The plan, which was sent to the Legislature on Tuesday, calls for increased funds for area bridge repairs, as well as a new traffic mitigation project in Claremont.

If the plan is passed, area communities can expect to see few surprises between 2019 and 2028.

“As far as the projects we proposed, everything seems to be there,” said Meghan Butts, a planner at the Upper Valley Lake Sunapee Regional Planning Commission. “There were no major changes to any projects in our region.”

Claremont fared well in the recommended plan, said Nancy Merrill, the city’s planning and development director.

She said the city was pleased to receive $667,000 to sync the traffic lights on a 2-mile of stretch of Route 103, locally known as Washington Street.

The project, which will begin in 2020, should help alleviate congestion on the street, which is traveled by about 20,000 vehicles per day, Merrill said.

The transportation plan also would set aside $4 million to rehabilitate the bridge connecting the city to Weathersfield on routes 12 and 103. That project is expected to take place in 2026 and 2027.

“We’re in pretty good shape,” Merrill said of the governor’s recommendations.

In Lebanon, the state is looking to once again delay about $3 million in funds for the Mechanic Street improvement project, which would be scheduled to begin in 2019.

The project first appeared on state improvement lists in 1987 and has either been delayed or put on hold several times since.

Lebanon is planning to rebuild the road, widen it, and add bike lanes and sidewalks as part of a larger $12.4 million project that also might include new roundabouts and improved lighting.

But Public Works Director Mike Lavalla wasn’t dismayed by the postponement, saying it allows officials more time for design work.

Projects in the current plan including repairs to the Interstate 89 bridge connecting Lebanon to Hartford, as well as bridge replacements on Trues Brook Road and Mascoma Street, also are scheduled to be completed on time between 2019 and 2023.

New Hampshire updates its 10-year transportation plan on a two-year basis, beginning with the state’s regional planning commissions and area priorities as identified by municipalities.

State efforts to draft a new plan began in July, when members of the Governor’s Advisory Commission on Intermodal Transportation began meeting to screen potential projects.

The group held 23 public meetings in September and October, including events in Lebanon and Claremont, and accepted written comments into November.

Several road reconstruction projects are included in the plan, including one to improve Route 12A in Charlestown and Walpole, N.H. Construction will cost $8.1 million and is scheduled for 2026 and 2027.

Enfield is expected to see a $367,000 bridge project on Shaker Boulevard over the Knox River in 2026, and about $5.8 million in bridge replacements are planned for Route 25A and Archertown Road in Orford.

The governor’s recommendation also scraps two previously approved projects in Canaan to replace bridges crossing the Mascoma River and Clark Pond Brook.

Town Administrator Mike Samson said that since the roads leading to those bridges no longer are maintained by the town, the town requested a change to the transportation plan.

Instead, the recommended plan sets aside $635,000 for repairs in 2019 to the bridge carrying Potato Road over the Indian River.

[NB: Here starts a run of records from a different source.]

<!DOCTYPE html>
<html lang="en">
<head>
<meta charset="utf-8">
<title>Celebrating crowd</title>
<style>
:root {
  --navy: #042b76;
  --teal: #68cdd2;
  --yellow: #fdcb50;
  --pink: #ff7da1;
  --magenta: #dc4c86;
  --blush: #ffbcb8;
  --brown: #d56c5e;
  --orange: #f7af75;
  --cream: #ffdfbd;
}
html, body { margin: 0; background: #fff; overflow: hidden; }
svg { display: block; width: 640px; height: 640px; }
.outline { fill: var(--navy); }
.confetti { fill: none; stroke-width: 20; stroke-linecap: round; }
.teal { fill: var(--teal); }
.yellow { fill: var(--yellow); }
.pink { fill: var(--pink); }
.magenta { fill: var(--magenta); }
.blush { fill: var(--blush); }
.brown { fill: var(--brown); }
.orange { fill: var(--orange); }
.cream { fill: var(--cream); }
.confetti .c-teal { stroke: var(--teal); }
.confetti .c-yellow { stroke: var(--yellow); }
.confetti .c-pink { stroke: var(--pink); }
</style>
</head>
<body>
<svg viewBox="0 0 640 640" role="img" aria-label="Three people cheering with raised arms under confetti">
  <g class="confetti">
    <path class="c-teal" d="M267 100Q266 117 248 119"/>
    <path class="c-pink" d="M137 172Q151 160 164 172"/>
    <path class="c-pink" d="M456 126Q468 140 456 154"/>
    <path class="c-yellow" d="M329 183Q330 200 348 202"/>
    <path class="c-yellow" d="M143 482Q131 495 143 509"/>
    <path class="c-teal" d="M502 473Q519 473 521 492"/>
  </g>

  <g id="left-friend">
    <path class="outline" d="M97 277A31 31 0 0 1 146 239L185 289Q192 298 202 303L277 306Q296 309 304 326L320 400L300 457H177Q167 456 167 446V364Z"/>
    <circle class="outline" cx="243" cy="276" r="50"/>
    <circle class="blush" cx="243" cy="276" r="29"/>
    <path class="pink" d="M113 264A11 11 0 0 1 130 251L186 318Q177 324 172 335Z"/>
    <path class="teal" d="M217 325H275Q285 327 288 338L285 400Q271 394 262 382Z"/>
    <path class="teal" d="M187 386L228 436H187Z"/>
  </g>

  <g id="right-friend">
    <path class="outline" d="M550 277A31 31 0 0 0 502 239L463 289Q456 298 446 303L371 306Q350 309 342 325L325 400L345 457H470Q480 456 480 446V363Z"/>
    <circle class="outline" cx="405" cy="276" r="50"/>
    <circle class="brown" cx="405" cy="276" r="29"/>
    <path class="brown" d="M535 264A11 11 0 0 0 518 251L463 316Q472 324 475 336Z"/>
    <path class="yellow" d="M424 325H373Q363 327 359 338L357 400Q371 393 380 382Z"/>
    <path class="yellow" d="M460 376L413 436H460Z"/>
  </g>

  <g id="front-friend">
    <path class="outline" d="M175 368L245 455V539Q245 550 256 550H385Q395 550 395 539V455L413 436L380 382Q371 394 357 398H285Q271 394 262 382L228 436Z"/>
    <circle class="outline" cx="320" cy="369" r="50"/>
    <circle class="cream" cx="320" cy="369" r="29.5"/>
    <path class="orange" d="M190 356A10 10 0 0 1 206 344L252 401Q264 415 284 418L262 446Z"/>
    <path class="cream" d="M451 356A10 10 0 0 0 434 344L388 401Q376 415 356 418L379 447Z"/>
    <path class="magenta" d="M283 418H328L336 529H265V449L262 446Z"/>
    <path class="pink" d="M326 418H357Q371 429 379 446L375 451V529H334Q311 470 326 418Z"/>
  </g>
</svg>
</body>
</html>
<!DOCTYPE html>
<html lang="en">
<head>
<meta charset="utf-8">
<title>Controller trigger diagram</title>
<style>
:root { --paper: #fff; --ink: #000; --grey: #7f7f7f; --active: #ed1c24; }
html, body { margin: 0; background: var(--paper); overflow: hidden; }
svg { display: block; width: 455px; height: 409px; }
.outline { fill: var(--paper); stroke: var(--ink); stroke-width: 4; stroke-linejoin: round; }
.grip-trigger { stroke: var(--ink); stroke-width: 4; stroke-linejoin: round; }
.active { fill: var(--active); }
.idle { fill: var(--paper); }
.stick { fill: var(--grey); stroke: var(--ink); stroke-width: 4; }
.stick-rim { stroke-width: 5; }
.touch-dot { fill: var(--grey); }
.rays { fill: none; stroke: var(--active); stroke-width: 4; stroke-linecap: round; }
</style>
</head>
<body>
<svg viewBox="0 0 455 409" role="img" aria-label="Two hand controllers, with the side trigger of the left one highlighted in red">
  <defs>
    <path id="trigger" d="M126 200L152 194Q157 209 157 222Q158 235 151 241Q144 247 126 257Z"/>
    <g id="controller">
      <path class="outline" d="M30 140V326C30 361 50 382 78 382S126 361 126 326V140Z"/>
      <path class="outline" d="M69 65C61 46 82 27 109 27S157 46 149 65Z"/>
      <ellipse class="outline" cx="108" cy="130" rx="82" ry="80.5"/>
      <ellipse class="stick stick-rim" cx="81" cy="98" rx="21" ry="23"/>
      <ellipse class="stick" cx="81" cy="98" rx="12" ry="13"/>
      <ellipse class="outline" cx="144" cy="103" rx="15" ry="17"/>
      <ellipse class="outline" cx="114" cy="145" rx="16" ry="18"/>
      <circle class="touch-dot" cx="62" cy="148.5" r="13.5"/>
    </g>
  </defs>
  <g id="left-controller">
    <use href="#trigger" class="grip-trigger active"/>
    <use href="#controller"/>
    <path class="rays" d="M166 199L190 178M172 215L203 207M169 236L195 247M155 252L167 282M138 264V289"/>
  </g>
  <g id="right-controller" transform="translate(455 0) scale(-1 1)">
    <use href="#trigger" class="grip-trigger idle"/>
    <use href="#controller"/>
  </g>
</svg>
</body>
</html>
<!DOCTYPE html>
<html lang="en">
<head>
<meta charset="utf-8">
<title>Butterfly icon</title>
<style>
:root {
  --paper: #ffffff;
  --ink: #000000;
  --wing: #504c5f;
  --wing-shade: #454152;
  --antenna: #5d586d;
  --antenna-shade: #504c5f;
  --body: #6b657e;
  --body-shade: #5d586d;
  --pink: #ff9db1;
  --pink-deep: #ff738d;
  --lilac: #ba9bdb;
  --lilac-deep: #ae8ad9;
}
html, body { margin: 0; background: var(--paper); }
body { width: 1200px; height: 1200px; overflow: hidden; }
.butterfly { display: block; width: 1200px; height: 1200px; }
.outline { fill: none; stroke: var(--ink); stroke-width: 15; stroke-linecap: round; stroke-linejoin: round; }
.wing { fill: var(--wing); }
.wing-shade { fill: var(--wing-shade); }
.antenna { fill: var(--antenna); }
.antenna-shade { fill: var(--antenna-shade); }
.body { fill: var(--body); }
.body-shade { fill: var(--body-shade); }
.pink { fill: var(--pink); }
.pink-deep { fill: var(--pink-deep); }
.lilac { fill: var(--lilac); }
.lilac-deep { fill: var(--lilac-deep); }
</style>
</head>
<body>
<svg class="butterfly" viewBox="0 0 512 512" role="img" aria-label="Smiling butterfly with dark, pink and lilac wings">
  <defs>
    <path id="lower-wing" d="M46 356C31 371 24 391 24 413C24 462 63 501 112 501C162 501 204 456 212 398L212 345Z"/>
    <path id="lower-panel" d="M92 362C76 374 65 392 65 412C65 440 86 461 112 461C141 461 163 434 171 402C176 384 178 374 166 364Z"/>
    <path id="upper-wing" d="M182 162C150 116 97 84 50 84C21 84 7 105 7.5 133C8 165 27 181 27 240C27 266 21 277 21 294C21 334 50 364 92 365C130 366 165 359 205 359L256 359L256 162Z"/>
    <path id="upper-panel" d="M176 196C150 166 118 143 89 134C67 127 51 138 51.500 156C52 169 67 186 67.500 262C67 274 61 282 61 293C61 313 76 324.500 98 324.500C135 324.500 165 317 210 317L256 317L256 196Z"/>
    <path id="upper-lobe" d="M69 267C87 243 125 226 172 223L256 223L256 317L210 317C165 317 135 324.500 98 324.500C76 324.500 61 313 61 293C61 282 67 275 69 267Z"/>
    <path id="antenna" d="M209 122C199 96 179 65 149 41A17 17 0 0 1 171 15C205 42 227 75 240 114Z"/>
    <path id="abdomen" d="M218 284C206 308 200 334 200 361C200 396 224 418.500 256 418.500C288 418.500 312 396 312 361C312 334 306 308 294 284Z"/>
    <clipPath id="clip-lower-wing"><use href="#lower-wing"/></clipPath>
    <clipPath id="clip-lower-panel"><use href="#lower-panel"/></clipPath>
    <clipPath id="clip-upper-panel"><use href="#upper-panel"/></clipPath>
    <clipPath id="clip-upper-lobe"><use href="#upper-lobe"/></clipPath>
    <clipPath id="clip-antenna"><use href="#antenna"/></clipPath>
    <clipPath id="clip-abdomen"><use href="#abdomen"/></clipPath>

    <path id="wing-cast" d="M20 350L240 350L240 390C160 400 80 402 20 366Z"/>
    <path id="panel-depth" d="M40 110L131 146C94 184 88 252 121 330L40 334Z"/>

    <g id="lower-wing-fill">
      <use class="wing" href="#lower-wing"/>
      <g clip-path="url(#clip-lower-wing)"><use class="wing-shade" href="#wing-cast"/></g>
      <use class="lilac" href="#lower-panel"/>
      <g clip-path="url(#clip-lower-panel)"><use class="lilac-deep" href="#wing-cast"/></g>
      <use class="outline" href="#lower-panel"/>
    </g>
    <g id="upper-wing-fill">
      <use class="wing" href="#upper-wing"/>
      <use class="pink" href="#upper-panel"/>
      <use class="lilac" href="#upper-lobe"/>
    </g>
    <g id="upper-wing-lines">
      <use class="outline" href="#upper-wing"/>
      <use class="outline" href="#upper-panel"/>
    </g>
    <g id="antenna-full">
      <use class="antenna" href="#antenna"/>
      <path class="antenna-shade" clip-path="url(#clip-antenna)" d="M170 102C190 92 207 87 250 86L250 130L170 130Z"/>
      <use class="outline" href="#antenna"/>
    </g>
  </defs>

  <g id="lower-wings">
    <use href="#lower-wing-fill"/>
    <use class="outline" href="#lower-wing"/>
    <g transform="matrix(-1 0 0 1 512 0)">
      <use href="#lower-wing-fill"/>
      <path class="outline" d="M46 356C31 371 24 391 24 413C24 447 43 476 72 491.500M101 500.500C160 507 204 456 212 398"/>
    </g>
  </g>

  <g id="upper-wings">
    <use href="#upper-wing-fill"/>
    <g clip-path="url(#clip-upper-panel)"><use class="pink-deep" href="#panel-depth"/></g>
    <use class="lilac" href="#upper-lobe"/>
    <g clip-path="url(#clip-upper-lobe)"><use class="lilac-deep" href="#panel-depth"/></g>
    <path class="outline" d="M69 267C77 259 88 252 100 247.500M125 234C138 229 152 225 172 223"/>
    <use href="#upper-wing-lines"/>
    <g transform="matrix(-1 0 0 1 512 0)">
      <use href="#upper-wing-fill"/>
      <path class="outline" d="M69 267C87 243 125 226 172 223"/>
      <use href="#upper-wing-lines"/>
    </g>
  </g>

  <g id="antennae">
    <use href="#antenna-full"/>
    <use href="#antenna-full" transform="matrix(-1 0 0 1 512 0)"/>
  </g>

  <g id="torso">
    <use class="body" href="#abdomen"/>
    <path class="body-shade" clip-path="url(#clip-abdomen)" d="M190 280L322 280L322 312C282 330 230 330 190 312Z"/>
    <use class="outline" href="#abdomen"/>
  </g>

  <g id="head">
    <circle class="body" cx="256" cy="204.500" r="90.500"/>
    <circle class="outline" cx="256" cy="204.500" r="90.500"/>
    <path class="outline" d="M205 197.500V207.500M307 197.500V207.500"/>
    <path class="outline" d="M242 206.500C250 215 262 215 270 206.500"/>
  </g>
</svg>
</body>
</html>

There’s also $567,000 slotted for repairs in 2023 to the bridge on Gristmill Hill Road over the Indian River.

In a Tuesday news release, Sununu said the recommended plan addresses the Granite State’s transportation needs while also “living within our means.”

The recommendation calls for a total of $3.7 billion in spending over 10 years, with the majority of those funds coming from the Federal Highway Administration.

The plan earmarks about $775 million for pavement projects, $763 million for bridges and $256 million for airport projects. The Interstate 93 expansion project in southern New Hampshire also is expected to consume $80.5 million.

“In all, the final product is a financially contained document that identifies and addresses the needs that best align with the priorities of communities, the regional planning commissions, NH DOT and (the advisory group),” Sununu said in the release.

The plan now heads to the New Hampshire House and Senate for approval.

Tim Camerato can be reached at tcamerato@vnews.com.